* _WHAT YOU ARE ASKED TO DO_
Across the whole listing, find how many lines contain "tint", then write that number and nothing else.

* _TASK INPUT_
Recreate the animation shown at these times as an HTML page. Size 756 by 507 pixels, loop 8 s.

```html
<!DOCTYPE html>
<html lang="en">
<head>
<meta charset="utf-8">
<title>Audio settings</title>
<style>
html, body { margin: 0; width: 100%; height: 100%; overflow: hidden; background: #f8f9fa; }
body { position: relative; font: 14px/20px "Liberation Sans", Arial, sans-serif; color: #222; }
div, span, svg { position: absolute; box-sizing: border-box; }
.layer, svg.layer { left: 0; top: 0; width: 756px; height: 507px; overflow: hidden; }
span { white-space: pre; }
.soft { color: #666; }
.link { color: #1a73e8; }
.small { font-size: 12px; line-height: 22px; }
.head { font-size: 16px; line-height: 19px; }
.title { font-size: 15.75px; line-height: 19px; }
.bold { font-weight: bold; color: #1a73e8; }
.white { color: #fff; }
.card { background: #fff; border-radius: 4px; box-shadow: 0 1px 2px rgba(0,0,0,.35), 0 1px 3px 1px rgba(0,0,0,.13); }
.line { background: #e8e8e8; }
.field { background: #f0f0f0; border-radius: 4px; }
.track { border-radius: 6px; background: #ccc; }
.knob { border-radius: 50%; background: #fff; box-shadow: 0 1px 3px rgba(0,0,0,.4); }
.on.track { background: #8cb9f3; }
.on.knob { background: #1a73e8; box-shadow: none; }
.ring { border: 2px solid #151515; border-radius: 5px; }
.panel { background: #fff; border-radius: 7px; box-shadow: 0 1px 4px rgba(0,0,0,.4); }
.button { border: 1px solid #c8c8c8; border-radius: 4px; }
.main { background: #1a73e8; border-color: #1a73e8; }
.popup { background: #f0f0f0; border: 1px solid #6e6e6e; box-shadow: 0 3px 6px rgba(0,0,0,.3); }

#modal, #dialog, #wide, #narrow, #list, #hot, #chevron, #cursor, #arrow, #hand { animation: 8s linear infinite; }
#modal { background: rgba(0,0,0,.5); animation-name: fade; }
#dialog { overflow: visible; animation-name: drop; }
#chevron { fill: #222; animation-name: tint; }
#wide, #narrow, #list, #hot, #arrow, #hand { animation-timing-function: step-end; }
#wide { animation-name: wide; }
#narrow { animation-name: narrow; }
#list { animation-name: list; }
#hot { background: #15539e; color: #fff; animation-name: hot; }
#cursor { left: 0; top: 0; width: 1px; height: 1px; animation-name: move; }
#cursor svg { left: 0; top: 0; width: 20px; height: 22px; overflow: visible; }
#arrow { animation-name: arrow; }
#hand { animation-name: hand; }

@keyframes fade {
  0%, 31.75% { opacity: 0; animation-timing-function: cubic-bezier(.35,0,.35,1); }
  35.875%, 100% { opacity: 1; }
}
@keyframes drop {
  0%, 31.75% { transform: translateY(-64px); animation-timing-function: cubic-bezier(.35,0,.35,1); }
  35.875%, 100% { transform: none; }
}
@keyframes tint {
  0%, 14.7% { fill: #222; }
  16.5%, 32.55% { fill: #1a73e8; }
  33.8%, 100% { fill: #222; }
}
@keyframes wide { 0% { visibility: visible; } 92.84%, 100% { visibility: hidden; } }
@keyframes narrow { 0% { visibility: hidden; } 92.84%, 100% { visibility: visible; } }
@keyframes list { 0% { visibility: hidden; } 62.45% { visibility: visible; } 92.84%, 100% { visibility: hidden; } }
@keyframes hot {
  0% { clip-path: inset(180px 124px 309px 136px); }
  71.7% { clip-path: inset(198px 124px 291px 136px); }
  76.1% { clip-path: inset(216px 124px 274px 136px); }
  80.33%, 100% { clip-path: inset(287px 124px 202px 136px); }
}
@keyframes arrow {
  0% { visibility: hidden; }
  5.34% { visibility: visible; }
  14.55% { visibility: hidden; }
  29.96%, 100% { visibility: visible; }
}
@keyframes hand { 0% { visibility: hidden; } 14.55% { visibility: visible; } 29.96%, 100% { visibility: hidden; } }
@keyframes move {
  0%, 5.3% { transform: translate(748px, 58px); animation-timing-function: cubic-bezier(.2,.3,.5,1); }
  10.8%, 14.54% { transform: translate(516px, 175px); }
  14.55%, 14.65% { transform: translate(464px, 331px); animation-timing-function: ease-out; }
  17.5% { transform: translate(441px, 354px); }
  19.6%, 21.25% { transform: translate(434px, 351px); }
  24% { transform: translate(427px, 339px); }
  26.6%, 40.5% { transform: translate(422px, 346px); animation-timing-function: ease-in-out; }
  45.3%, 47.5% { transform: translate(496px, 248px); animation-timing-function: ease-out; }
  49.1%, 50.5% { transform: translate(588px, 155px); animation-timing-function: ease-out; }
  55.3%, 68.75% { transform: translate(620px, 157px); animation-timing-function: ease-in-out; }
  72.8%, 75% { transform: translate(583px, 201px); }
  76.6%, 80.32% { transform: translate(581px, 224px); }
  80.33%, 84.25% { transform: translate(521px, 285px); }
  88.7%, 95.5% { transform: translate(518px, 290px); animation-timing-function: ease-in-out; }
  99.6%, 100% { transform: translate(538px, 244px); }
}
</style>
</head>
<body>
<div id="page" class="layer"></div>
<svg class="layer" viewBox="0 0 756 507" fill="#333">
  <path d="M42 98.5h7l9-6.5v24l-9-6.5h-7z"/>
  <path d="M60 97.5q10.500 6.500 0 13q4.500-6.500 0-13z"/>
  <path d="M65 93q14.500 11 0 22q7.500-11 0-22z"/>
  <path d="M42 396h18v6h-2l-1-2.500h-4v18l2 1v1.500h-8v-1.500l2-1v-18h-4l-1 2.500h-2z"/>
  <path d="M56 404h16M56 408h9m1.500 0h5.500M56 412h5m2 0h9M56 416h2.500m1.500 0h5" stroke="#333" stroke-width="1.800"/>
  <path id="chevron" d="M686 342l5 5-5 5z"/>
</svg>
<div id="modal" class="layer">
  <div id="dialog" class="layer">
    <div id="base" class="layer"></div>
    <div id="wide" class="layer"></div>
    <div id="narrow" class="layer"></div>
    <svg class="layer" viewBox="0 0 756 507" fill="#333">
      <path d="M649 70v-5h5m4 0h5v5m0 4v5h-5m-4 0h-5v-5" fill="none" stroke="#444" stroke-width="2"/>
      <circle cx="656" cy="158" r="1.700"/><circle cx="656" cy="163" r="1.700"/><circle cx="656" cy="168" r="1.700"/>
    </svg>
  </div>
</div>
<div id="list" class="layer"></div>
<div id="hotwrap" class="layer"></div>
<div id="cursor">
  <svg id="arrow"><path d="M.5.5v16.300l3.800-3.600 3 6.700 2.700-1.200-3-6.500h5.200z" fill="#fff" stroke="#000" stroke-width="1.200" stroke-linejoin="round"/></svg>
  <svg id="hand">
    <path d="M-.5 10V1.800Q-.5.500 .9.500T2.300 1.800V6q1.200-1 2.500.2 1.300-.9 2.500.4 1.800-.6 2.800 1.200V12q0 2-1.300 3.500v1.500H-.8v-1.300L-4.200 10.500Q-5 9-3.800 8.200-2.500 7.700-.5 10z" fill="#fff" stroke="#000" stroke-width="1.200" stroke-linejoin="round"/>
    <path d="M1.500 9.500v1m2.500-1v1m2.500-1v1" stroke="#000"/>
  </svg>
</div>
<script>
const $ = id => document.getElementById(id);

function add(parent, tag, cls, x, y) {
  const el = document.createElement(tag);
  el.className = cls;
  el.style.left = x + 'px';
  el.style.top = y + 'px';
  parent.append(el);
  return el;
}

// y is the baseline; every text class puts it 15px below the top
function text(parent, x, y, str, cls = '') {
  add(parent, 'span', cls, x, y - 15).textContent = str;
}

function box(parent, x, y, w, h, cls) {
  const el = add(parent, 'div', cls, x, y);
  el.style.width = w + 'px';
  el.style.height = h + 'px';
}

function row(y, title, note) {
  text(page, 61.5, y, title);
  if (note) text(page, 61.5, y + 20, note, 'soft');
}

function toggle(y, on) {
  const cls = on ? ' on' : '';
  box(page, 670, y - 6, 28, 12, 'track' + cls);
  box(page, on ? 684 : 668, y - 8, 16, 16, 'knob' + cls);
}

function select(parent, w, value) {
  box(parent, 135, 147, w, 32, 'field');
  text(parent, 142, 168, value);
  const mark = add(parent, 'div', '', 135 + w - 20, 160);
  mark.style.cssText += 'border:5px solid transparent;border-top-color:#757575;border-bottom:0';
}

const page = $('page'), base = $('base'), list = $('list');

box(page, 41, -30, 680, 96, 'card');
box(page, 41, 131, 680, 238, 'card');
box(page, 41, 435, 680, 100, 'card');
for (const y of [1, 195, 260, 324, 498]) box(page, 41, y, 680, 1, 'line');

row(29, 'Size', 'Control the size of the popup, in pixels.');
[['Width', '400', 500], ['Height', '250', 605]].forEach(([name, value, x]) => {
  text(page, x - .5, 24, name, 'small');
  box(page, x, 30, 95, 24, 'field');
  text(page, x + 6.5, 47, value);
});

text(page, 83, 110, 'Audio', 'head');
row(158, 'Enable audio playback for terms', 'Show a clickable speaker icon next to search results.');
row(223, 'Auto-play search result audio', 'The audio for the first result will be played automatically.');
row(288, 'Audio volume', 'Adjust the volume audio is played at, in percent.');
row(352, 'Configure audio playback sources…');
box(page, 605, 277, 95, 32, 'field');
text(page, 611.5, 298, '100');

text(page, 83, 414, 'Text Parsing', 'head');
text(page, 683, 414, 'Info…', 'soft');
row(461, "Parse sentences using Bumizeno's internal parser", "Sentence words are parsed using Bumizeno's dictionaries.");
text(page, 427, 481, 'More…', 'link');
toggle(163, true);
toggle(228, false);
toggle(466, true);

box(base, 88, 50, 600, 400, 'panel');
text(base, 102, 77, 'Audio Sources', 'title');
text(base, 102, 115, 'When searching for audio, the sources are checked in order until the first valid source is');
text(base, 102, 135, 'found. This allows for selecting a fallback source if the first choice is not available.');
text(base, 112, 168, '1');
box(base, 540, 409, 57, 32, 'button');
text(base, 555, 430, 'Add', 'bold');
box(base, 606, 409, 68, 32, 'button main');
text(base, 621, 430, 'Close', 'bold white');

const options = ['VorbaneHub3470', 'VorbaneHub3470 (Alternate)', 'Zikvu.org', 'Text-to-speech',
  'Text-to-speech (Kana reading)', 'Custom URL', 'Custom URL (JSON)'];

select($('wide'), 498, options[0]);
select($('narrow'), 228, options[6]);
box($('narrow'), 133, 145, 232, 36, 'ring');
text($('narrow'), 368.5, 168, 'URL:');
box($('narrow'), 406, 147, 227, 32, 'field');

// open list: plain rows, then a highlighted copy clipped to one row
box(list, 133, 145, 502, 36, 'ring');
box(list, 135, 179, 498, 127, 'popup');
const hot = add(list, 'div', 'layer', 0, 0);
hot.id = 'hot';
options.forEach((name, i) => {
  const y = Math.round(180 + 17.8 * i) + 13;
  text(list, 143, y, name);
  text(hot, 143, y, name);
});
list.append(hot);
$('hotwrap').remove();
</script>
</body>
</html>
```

* _REPLY TO THE TASK_
2